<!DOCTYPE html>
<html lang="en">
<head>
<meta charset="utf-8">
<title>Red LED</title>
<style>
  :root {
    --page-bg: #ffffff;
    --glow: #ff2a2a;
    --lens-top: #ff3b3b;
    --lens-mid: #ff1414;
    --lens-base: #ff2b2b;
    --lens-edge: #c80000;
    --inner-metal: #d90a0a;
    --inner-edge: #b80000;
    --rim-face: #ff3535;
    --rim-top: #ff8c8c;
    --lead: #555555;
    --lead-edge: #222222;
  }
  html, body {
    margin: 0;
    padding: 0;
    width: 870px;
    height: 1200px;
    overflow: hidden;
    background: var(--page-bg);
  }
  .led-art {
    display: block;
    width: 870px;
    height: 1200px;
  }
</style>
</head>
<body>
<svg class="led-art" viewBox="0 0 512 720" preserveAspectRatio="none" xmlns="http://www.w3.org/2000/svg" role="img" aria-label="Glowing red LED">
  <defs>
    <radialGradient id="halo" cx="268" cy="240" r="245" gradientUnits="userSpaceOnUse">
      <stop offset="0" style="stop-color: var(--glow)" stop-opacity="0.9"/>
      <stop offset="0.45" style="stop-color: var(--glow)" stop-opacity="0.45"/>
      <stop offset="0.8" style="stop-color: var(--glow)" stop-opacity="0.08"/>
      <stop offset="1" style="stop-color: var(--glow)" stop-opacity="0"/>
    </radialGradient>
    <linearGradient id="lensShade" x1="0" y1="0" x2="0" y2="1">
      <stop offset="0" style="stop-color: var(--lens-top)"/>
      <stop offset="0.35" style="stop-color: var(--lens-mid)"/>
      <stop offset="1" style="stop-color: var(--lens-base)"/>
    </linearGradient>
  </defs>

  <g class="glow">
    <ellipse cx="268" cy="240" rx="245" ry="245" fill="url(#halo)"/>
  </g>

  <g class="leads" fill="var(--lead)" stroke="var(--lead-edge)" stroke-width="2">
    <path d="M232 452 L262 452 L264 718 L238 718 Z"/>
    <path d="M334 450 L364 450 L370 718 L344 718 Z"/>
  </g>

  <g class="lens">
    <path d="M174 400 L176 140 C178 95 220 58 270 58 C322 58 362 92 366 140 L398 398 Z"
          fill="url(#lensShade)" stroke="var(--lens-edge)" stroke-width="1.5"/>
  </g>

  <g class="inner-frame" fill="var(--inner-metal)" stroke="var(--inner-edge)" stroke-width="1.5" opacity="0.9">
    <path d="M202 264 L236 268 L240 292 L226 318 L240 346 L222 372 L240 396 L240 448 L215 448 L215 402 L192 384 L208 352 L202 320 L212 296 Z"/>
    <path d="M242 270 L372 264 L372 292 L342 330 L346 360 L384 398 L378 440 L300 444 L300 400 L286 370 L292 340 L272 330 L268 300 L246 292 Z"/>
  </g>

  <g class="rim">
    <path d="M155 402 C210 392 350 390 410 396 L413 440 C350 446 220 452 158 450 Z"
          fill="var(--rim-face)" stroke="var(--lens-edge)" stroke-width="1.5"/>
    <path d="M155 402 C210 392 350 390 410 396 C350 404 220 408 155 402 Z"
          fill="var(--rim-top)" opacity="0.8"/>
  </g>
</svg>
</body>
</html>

---

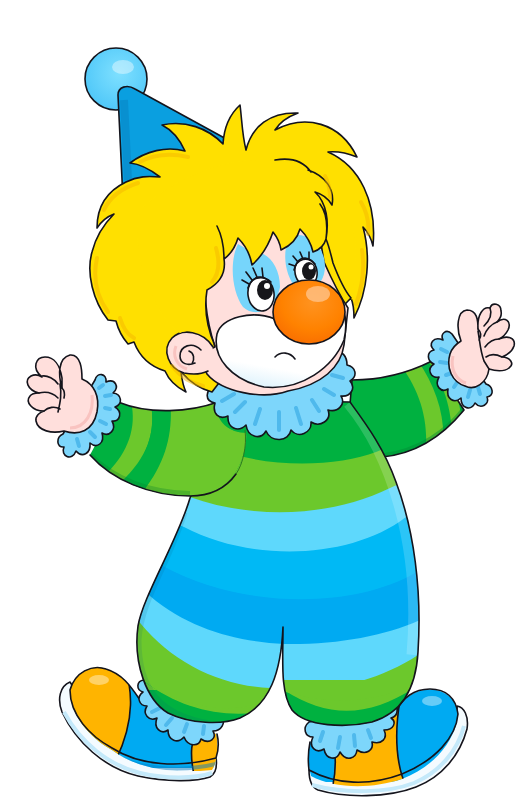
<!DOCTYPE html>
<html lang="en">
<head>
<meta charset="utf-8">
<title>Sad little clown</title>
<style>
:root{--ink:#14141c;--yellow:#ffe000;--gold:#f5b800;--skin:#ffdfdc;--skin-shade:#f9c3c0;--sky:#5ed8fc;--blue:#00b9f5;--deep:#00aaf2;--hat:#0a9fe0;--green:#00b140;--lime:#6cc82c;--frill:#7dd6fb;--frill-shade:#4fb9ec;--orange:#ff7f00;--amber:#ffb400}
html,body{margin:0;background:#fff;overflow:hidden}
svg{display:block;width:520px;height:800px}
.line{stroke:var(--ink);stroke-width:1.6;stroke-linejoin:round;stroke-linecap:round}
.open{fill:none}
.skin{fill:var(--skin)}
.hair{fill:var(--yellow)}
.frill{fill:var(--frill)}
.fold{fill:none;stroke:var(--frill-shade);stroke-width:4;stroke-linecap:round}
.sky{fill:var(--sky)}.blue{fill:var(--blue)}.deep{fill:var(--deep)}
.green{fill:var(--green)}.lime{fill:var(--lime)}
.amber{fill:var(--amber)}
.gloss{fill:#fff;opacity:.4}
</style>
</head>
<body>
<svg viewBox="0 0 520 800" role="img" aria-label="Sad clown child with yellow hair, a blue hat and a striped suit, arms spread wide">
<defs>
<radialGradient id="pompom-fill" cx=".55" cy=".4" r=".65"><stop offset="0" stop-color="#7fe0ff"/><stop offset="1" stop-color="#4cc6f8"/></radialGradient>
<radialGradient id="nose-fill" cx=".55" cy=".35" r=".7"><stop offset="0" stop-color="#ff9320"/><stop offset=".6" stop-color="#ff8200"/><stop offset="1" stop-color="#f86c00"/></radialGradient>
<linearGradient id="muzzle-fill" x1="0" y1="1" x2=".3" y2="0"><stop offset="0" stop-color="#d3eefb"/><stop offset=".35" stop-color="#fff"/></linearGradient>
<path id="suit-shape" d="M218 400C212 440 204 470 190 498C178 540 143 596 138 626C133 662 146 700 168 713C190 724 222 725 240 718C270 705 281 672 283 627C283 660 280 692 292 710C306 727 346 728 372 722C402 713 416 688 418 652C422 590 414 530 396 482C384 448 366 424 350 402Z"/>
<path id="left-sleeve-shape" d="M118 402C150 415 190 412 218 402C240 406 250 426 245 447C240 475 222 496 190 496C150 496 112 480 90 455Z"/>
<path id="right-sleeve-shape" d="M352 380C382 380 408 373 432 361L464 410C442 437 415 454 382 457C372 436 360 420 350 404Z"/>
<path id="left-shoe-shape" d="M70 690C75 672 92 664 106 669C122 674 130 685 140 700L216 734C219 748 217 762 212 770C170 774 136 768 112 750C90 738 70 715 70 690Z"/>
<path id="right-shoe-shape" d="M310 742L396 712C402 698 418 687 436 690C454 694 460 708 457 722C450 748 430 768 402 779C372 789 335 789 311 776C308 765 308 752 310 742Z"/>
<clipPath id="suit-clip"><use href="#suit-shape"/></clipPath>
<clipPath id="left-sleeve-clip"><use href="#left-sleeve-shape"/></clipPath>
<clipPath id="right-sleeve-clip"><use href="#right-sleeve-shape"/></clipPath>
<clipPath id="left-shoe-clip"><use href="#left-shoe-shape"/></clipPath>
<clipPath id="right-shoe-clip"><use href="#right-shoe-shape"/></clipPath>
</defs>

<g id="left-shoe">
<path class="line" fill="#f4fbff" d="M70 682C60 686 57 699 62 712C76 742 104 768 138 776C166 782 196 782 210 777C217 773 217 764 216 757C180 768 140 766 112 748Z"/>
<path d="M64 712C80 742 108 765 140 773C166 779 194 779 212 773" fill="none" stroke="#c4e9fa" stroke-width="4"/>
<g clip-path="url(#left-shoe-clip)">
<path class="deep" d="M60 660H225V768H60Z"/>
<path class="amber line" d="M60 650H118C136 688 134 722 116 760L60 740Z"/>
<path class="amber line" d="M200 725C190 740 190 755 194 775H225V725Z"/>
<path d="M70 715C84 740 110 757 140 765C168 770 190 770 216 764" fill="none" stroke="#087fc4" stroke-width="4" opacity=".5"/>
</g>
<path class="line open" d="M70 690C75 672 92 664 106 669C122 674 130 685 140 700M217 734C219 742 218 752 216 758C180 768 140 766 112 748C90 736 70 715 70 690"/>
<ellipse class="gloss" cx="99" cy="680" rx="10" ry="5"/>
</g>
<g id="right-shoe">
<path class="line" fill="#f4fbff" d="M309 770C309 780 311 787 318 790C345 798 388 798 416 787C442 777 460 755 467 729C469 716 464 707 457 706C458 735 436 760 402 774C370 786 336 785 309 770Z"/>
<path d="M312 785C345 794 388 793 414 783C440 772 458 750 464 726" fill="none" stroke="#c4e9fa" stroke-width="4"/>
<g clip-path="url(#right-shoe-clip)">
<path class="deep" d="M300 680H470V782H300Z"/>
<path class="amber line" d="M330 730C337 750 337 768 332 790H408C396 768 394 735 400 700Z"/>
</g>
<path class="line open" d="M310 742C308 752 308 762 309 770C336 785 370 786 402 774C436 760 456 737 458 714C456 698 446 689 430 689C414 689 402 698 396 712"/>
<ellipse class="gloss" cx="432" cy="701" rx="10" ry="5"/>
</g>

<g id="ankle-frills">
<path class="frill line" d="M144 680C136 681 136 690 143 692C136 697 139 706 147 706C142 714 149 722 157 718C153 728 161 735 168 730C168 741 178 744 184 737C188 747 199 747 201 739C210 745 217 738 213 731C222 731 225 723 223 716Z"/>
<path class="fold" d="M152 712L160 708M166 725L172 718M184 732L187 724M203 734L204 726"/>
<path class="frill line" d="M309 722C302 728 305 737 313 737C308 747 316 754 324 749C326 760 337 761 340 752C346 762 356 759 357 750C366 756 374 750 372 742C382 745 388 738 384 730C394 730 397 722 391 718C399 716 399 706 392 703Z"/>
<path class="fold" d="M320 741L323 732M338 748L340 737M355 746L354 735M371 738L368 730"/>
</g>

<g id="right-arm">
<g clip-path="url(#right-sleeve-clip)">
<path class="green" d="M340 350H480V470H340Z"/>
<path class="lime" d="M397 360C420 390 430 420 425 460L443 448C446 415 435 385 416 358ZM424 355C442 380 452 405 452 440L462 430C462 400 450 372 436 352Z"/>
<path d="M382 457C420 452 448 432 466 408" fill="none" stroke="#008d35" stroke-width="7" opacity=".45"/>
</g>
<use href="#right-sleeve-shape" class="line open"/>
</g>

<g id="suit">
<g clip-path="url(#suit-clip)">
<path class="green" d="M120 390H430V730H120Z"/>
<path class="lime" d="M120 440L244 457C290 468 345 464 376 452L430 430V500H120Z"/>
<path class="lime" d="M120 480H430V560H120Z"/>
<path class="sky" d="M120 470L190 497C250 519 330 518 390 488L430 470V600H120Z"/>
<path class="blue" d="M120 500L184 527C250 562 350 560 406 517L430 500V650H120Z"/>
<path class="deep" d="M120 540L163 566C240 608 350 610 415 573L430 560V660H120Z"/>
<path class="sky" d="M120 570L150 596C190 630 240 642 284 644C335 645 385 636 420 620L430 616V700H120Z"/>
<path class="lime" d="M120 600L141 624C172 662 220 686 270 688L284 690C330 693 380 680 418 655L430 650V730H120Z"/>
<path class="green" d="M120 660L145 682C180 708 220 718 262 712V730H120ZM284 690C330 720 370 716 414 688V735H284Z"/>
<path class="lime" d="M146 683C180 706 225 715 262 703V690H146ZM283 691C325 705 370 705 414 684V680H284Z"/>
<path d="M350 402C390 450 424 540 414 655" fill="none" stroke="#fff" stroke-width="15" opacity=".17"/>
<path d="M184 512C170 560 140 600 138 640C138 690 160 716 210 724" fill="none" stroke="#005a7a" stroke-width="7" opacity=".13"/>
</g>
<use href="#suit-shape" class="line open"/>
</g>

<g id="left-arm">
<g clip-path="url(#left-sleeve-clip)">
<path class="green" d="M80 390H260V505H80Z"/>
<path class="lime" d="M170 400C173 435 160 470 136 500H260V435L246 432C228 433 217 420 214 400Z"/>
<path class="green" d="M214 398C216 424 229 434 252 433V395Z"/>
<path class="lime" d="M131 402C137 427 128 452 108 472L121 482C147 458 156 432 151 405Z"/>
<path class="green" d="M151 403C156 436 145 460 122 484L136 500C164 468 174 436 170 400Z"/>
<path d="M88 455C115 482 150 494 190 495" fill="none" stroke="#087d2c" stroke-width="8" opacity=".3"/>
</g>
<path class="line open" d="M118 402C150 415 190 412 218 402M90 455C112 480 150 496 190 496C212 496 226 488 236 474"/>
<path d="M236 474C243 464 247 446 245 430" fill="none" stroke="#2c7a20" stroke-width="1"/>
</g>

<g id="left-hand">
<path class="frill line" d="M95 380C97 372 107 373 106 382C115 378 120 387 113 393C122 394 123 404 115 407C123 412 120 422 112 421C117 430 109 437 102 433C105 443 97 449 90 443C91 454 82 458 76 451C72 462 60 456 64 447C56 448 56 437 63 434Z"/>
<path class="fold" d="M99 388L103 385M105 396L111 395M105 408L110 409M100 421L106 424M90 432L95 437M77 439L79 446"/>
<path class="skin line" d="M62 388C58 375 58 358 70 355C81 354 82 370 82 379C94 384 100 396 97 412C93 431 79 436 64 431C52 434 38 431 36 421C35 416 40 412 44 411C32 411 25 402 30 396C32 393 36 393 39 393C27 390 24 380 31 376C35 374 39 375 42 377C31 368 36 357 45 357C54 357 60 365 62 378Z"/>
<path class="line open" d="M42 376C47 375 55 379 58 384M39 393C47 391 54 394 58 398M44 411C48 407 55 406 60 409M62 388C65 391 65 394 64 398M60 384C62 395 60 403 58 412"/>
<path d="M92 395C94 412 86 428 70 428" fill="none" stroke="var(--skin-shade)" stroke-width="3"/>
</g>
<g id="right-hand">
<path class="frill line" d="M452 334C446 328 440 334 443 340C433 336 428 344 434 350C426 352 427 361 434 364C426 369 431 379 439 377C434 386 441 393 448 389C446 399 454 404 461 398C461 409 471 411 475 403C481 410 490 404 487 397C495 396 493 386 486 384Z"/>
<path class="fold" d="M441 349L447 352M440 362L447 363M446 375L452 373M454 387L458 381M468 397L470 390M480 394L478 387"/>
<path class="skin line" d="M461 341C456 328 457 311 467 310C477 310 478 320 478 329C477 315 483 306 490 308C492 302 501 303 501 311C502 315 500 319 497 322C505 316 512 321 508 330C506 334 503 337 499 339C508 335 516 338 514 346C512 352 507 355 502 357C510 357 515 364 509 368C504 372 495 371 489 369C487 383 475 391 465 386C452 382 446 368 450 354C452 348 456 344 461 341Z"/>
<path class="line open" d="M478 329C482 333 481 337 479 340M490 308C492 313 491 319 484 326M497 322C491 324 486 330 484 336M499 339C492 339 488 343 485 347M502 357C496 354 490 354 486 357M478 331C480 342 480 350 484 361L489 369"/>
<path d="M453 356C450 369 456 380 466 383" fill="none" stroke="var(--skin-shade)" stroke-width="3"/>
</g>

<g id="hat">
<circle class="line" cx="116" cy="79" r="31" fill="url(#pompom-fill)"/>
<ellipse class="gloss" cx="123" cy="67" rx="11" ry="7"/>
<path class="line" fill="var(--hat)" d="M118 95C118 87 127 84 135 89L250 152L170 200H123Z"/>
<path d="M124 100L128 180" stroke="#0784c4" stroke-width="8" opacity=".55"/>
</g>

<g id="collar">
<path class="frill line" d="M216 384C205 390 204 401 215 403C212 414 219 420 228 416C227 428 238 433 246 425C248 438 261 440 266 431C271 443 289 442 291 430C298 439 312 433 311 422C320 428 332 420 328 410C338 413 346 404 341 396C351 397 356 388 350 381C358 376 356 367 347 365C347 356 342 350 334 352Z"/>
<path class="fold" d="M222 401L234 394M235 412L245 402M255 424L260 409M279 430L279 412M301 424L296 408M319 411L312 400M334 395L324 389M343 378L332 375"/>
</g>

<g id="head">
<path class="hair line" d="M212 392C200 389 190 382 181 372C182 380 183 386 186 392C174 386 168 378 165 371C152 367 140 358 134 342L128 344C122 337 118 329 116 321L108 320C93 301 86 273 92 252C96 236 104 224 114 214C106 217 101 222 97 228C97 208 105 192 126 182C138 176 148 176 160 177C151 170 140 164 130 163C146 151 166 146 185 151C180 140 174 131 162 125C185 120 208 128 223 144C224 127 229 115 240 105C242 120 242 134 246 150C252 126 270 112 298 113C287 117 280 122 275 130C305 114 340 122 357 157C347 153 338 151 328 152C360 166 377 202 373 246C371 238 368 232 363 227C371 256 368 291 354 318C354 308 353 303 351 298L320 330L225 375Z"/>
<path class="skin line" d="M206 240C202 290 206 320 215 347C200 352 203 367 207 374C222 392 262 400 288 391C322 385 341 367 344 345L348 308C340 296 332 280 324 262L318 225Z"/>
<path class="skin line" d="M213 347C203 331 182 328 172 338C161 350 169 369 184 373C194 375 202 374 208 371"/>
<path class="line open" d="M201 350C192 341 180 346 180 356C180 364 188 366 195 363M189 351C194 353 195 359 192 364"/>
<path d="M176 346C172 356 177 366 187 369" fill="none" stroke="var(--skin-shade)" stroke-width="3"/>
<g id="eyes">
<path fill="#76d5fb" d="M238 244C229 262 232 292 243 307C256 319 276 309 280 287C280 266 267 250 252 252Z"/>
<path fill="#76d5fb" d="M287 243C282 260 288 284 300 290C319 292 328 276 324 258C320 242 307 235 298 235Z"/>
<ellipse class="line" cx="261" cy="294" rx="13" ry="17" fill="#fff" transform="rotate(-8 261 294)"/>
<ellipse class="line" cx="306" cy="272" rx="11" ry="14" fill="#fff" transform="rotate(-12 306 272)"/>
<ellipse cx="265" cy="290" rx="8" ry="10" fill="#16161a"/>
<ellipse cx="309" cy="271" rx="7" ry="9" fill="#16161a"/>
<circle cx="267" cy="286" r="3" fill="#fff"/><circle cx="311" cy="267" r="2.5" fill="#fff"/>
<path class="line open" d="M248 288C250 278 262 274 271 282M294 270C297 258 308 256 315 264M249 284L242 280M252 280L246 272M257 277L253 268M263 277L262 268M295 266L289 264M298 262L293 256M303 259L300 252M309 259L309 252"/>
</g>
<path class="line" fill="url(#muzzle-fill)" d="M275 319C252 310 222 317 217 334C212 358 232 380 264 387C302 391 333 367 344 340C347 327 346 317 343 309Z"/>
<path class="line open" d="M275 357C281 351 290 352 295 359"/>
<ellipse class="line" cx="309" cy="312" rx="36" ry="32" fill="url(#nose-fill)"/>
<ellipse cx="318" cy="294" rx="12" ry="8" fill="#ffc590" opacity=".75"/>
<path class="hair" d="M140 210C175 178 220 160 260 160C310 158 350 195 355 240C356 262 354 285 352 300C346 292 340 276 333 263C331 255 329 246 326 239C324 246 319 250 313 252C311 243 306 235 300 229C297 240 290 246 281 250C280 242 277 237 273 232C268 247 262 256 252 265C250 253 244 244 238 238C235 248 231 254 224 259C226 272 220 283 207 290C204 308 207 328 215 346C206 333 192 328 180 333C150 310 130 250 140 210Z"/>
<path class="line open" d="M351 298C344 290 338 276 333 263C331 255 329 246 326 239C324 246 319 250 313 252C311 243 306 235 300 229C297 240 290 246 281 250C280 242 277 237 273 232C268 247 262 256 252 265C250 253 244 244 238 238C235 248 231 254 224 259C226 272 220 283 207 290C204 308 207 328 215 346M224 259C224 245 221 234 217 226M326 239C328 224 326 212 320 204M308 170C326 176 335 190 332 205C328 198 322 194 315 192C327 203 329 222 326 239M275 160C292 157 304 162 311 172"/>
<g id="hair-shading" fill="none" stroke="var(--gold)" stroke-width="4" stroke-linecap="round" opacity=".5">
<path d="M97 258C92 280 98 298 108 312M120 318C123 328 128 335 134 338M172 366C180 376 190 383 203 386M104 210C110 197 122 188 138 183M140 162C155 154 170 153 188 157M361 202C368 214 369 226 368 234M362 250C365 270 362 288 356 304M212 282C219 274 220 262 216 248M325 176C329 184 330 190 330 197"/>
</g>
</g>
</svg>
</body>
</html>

- _Description of the task_:
Go through the listing above and locate each line that holds the word "suit". Copy those lines.

- _Output_:
<svg viewBox="0 0 520 800" role="img" aria-label="Sad clown child with yellow hair, a blue hat and a striped suit, arms spread wide">
<path id="suit-shape" d="M218 400C212 440 204 470 190 498C178 540 143 596 138 626C133 662 146 700 168 713C190 724 222 725 240 718C270 705 281 672 283 627C283 660 280 692 292 710C306 727 346 728 372 722C402 713 416 688 418 652C422 590 414 530 396 482C384 448 366 424 350 402Z"/>
<clipPath id="suit-clip"><use href="#suit-shape"/></clipPath>
<g id="suit">
<g clip-path="url(#suit-clip)">
<use href="#suit-shape" class="line open"/>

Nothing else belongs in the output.